- What is required -
Restate the full listing word for word and leave the pictures out.

- Supplied records -
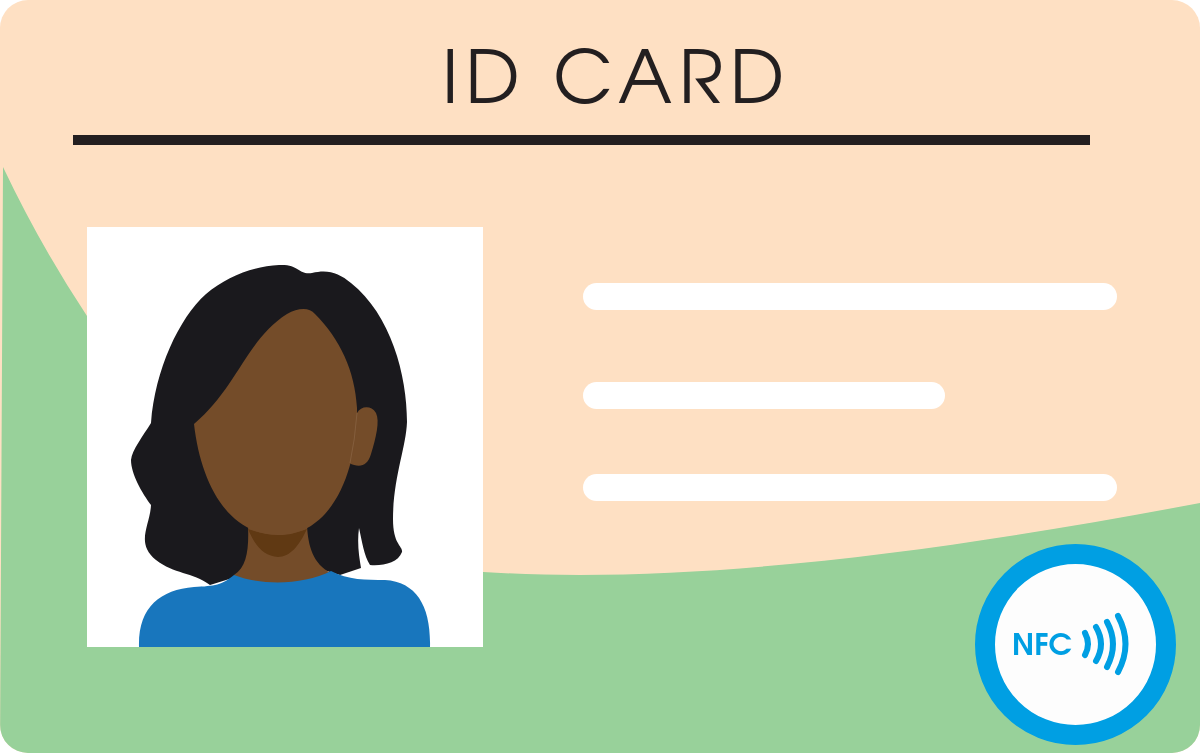
<!DOCTYPE html>
<html lang="en">
<head>
<meta charset="utf-8">
<title>ID card</title>
<style>
:root {
  --peach: #fee0c3;
  --green: #98d19a;
  --ink: #231f20;
  --hair: #1a191d;
  --skin: #744c29;
  --skin-shade: #603913;
  --shirt: #1876bd;
  --nfc: #009fe3;
  --white: #fff;
}
* { box-sizing: border-box; margin: 0; padding: 0; }
html, body { width: 1200px; height: 753px; overflow: hidden; background: var(--white); }
.card {
  position: relative;
  width: 1200px;
  height: 753px;
  overflow: hidden;
  border-radius: 28px;
  background: var(--peach);
}
.card > * { position: absolute; }
svg { display: block; }
.wave { left: 0; top: 0; fill: var(--green); }
.title { left: 430px; top: 30px; width: 370px; height: 90px; }
.title text {
  font: 400 73px "TeX Gyre Adventor", Inter, sans-serif;
  fill: var(--ink);
}
.rule { left: 73px; top: 135px; width: 1017px; height: 10px; background: var(--ink); }
.portrait { left: 87px; top: 227px; width: 396px; height: 420px; background: var(--white); }
.hair { fill: var(--hair); }
.skin { fill: var(--skin); }
.shade { fill: var(--skin-shade); }
.shirt { fill: var(--shirt); }
.ear-line { fill: none; stroke: #845e3d; stroke-width: 1; }
.field { left: 583px; width: 534px; height: 27px; border-radius: 14px; background: var(--white); }
.field-one { top: 283px; }
.field-two { top: 382px; width: 362px; }
.field-three { top: 474px; }
.badge {
  left: 975px;
  top: 544px;
  width: 201px;
  height: 201px;
  border: 20px solid var(--nfc);
  border-radius: 50%;
  background: #fdfdfd;
}
.badge svg { position: absolute; left: -20px; top: -20px; }
.badge text {
  font: 700 29px "TeX Gyre Adventor", Inter, sans-serif;
  fill: var(--nfc);
}
.signal { fill: none; stroke: var(--nfc); stroke-width: 6; stroke-linecap: round; }
</style>
</head>
<body>
<main class="card">
  <svg class="wave" width="1200" height="753" viewBox="0 0 1200 753" aria-hidden="true">
    <path d="M3 167Q40 245 87 316L300 540L483 572C690 585 935 553 1200 503V753H0Z"/>
  </svg>

  <h1 class="title">
    <svg width="370" height="90" viewBox="430 30 370 90">
      <text x="442" y="103" textLength="342" lengthAdjust="spacing">ID CARD</text>
    </svg>
  </h1>
  <div class="rule"></div>

  <div class="portrait">
    <svg width="396" height="420" viewBox="87 227 396 420" role="img" aria-label="Portrait of the card holder with dark hair and a blue top">
      <path class="hair" d="M151 423C155 370 179 318 206 294C227 276 255 266 279 265C300 264 298 275 312 273C328 269 339 273 351 283C391 315 407 375 407 422C406 448 393 478 393 519C393 545 403 546 402 552C398 563 383 566 370 565C364 556 362 541 359 528C357 543 359 556 361 568L340 575L290 560L210 585C192 572 174 574 156 560C135 543 150 526 151 505C142 493 131 474 131 460C132 450 143 436 151 423Z"/>
      <path class="skin" d="M248 525H307C308 546 313 564 331 573L320 600H245L234 575C247 567 249 549 248 525Z"/>
      <path class="shade" d="M248 529Q278 540 307 529C299 546 290 557 278 557C264 556 255 546 248 529Z"/>
      <path class="skin" d="M357 413C361 406 371 405 376 413C380 421 376 438 371 454C367 467 359 468 349 463Z"/>
      <path class="skin" d="M194 424C237 388 247 339 287 314C298 308 309 307 315 314C340 339 355 371 357 408C358 472 331 536 278 535C229 535 201 485 194 424Z"/>
      <path class="ear-line" d="M357 413Q355 440 350 463"/>
      <path class="shirt" d="M139 647C138 607 160 590 194 587C215 586 222 585 234 575C262 586 304 585 331 571C348 580 366 580 385 580C417 582 431 607 430 647Z"/>
    </svg>
  </div>

  <div class="field field-one"></div>
  <div class="field field-two"></div>
  <div class="field field-three"></div>

  <div class="badge">
    <svg width="201" height="201" viewBox="975 544 201 201">
      <text x="1012" y="655" textLength="60" lengthAdjust="spacingAndGlyphs">NFC</text>
      <g class="signal">
        <path d="M1085 633Q1091 644 1085 655"/>
        <path d="M1096 627Q1106 644 1096 661"/>
        <path d="M1107 622Q1119 644 1107 667"/>
        <path d="M1118 616Q1133 644 1118 672"/>
      </g>
    </svg>
  </div>
</main>
</body>
</html>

- Response area -
<!DOCTYPE html>
<html lang="en">
<head>
<meta charset="utf-8">
<title>ID card</title>
<style>
:root {
  --peach: #fee0c3;
  --green: #98d19a;
  --ink: #231f20;
  --hair: #1a191d;
  --skin: #744c29;
  --skin-shade: #603913;
  --shirt: #1876bd;
  --nfc: #009fe3;
  --white: #fff;
}
* { box-sizing: border-box; margin: 0; padding: 0; }
html, body { width: 1200px; height: 753px; overflow: hidden; background: var(--white); }
.card {
  position: relative;
  width: 1200px;
  height: 753px;
  overflow: hidden;
  border-radius: 28px;
  background: var(--peach);
}
.card > * { position: absolute; }
svg { display: block; }
.wave { left: 0; top: 0; fill: var(--green); }
.title { left: 430px; top: 30px; width: 370px; height: 90px; }
.title text {
  font: 400 73px "TeX Gyre Adventor", Inter, sans-serif;
  fill: var(--ink);
}
.rule { left: 73px; top: 135px; width: 1017px; height: 10px; background: var(--ink); }
.portrait { left: 87px; top: 227px; width: 396px; height: 420px; background: var(--white); }
.hair { fill: var(--hair); }
.skin { fill: var(--skin); }
.shade { fill: var(--skin-shade); }
.shirt { fill: var(--shirt); }
.ear-line { fill: none; stroke: #845e3d; stroke-width: 1; }
.field { left: 583px; width: 534px; height: 27px; border-radius: 14px; background: var(--white); }
.field-one { top: 283px; }
.field-two { top: 382px; width: 362px; }
.field-three { top: 474px; }
.badge {
  left: 975px;
  top: 544px;
  width: 201px;
  height: 201px;
  border: 20px solid var(--nfc);
  border-radius: 50%;
  background: #fdfdfd;
}
.badge svg { position: absolute; left: -20px; top: -20px; }
.badge text {
  font: 700 29px "TeX Gyre Adventor", Inter, sans-serif;
  fill: var(--nfc);
}
.signal { fill: none; stroke: var(--nfc); stroke-width: 6; stroke-linecap: round; }
</style>
</head>
<body>
<main class="card">
  <svg class="wave" width="1200" height="753" viewBox="0 0 1200 753" aria-hidden="true">
    <path d="M3 167Q40 245 87 316L300 540L483 572C690 585 935 553 1200 503V753H0Z"/>
  </svg>

  <h1 class="title">
    <svg width="370" height="90" viewBox="430 30 370 90">
      <text x="442" y="103" textLength="342" lengthAdjust="spacing">ID CARD</text>
    </svg>
  </h1>
  <div class="rule"></div>

  <div class="portrait">
    <svg width="396" height="420" viewBox="87 227 396 420" role="img" aria-label="Portrait of the card holder with dark hair and a blue top">
      <path class="hair" d="M151 423C155 370 179 318 206 294C227 276 255 266 279 265C300 264 298 275 312 273C328 269 339 273 351 283C391 315 407 375 407 422C406 448 393 478 393 519C393 545 403 546 402 552C398 563 383 566 370 565C364 556 362 541 359 528C357 543 359 556 361 568L340 575L290 560L210 585C192 572 174 574 156 560C135 543 150 526 151 505C142 493 131 474 131 460C132 450 143 436 151 423Z"/>
      <path class="skin" d="M248 525H307C308 546 313 564 331 573L320 600H245L234 575C247 567 249 549 248 525Z"/>
      <path class="shade" d="M248 529Q278 540 307 529C299 546 290 557 278 557C264 556 255 546 248 529Z"/>
      <path class="skin" d="M357 413C361 406 371 405 376 413C380 421 376 438 371 454C367 467 359 468 349 463Z"/>
      <path class="skin" d="M194 424C237 388 247 339 287 314C298 308 309 307 315 314C340 339 355 371 357 408C358 472 331 536 278 535C229 535 201 485 194 424Z"/>
      <path class="ear-line" d="M357 413Q355 440 350 463"/>
      <path class="shirt" d="M139 647C138 607 160 590 194 587C215 586 222 585 234 575C262 586 304 585 331 571C348 580 366 580 385 580C417 582 431 607 430 647Z"/>
    </svg>
  </div>

  <div class="field field-one"></div>
  <div class="field field-two"></div>
  <div class="field field-three"></div>

  <div class="badge">
    <svg width="201" height="201" viewBox="975 544 201 201">
      <text x="1012" y="655" textLength="60" lengthAdjust="spacingAndGlyphs">NFC</text>
      <g class="signal">
        <path d="M1085 633Q1091 644 1085 655"/>
        <path d="M1096 627Q1106 644 1096 661"/>
        <path d="M1107 622Q1119 644 1107 667"/>
        <path d="M1118 616Q1133 644 1118 672"/>
      </g>
    </svg>
  </div>
</main>
</body>
</html>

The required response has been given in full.